Hughes plays with our knowledge as Ovid once played with his readers'. Now the Creator "deploys cloud" like a NATO general in Desert Storm, and Jove attempts in vain to protect Semele from the "nuclear blast / Of his naked impact". On a lighter note, we meet the "protester" - an early Swampy - who objects to Erisychthon's destruction of Ceres' sacred grove, and follow Myrrha as she contemplates the intricate complications of the Brookside vice ("Sister to your son, / Co-wife to your mother, your brother's mother ...")
But where Hughes excels, as ever, is not in the humour but the horror. As the world is submerged in "Flood" - a survivor from After Ovid and still the stand-out piece - he turns to a rather different Authorised Version for inspiration:
Drowned mankind, imploring limbs
Floats like a plague of dead frogs.
Again, such inventions might enrage those who see classical translations as second-best substitutes for those who cannot read the original. But Hughes belongs to a far older tradition; one which does not parrot, but transforms. He takes up the torch Chaucer passed to Golding, which Golding then passed to Shakespeare, and on to Milton and Dryden - Hughes is the latest in a long line of perpetual metamorphoses for Ovid's "perpetuum carmen".

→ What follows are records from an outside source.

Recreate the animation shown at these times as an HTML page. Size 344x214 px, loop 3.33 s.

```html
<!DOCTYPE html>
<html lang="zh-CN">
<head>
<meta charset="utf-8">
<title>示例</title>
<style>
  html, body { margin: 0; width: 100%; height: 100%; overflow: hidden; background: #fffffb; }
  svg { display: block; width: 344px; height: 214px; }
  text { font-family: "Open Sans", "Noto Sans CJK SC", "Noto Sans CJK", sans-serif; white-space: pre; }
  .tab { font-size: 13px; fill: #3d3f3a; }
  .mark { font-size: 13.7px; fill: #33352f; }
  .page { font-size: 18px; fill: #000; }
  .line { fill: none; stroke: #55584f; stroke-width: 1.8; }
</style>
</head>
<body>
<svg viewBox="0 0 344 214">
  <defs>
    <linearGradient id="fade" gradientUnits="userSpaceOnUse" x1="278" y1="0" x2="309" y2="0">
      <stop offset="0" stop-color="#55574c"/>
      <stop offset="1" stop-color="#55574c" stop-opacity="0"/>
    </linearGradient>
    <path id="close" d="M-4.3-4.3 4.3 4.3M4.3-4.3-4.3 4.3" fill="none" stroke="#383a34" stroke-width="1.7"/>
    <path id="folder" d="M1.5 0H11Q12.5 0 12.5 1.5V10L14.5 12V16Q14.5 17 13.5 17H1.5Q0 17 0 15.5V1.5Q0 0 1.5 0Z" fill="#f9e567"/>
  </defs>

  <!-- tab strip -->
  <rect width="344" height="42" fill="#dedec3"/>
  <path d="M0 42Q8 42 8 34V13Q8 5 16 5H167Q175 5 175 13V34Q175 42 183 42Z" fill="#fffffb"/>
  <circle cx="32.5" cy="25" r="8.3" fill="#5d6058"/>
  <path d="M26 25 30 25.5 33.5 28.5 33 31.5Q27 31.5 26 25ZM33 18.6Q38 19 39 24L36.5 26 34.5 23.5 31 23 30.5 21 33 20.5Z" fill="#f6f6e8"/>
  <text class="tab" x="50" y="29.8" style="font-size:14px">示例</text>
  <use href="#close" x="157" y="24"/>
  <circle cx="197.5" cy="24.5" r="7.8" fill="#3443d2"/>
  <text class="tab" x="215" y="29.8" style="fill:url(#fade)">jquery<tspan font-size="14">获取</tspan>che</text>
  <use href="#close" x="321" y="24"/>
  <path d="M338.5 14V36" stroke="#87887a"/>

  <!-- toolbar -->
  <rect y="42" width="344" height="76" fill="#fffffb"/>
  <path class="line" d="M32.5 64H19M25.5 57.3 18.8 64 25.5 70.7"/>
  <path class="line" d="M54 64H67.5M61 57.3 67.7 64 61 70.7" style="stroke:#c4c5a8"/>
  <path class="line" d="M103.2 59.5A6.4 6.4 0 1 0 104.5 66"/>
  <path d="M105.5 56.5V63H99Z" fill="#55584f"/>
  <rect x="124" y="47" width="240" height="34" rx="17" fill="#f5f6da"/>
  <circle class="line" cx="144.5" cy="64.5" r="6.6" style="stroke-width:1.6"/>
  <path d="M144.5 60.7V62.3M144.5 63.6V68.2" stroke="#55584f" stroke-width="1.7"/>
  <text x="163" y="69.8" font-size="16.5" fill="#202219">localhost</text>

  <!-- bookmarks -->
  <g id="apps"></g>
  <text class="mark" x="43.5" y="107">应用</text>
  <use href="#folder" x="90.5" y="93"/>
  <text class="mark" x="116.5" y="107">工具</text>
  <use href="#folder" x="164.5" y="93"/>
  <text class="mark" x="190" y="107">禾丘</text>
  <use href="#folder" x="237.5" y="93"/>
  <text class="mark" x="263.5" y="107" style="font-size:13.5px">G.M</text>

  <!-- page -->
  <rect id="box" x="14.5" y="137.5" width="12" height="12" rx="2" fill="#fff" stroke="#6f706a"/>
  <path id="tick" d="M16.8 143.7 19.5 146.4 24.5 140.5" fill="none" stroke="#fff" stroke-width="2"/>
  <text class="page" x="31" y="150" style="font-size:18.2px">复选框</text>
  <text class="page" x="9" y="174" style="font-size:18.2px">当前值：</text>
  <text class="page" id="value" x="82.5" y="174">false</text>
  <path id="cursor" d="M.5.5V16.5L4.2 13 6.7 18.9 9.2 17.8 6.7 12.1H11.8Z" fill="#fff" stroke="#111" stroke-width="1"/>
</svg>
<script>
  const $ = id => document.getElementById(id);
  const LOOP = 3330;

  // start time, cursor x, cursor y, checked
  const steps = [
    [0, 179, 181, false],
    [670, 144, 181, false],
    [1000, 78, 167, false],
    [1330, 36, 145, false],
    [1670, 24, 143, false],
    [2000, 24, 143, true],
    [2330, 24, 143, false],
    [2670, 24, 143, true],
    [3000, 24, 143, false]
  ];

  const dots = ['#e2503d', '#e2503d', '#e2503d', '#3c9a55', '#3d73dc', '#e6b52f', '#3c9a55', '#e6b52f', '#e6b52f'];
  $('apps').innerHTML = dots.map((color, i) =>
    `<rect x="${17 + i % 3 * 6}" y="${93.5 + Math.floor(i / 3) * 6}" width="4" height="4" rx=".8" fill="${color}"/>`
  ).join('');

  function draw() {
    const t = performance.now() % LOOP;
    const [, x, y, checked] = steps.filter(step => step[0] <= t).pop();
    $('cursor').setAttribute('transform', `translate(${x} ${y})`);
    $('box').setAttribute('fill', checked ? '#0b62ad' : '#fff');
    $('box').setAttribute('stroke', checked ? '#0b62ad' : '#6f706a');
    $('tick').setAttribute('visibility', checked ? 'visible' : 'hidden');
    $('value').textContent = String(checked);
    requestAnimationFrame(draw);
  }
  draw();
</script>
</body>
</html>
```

Hughes rescues Ovid's often disturbing vision from his predecessors' urge to domesticate and disarm (Chaucer's Procne even goes on pilgrimages), exchanging rude mechanicals for nature red in tooth and claw. And even if he does perform wholesale butchery on Ovid's intricately woven corpus, hacking it into separate bloody chunks and ripping out the fragile threads that bind it inexorably together, Tales From Ovidis not so much a mutilating wound as a remedy to "reanimate / This revival of those mar-vels". Cancel the wake. Ovid is alive and well and living in rural England.Reuse content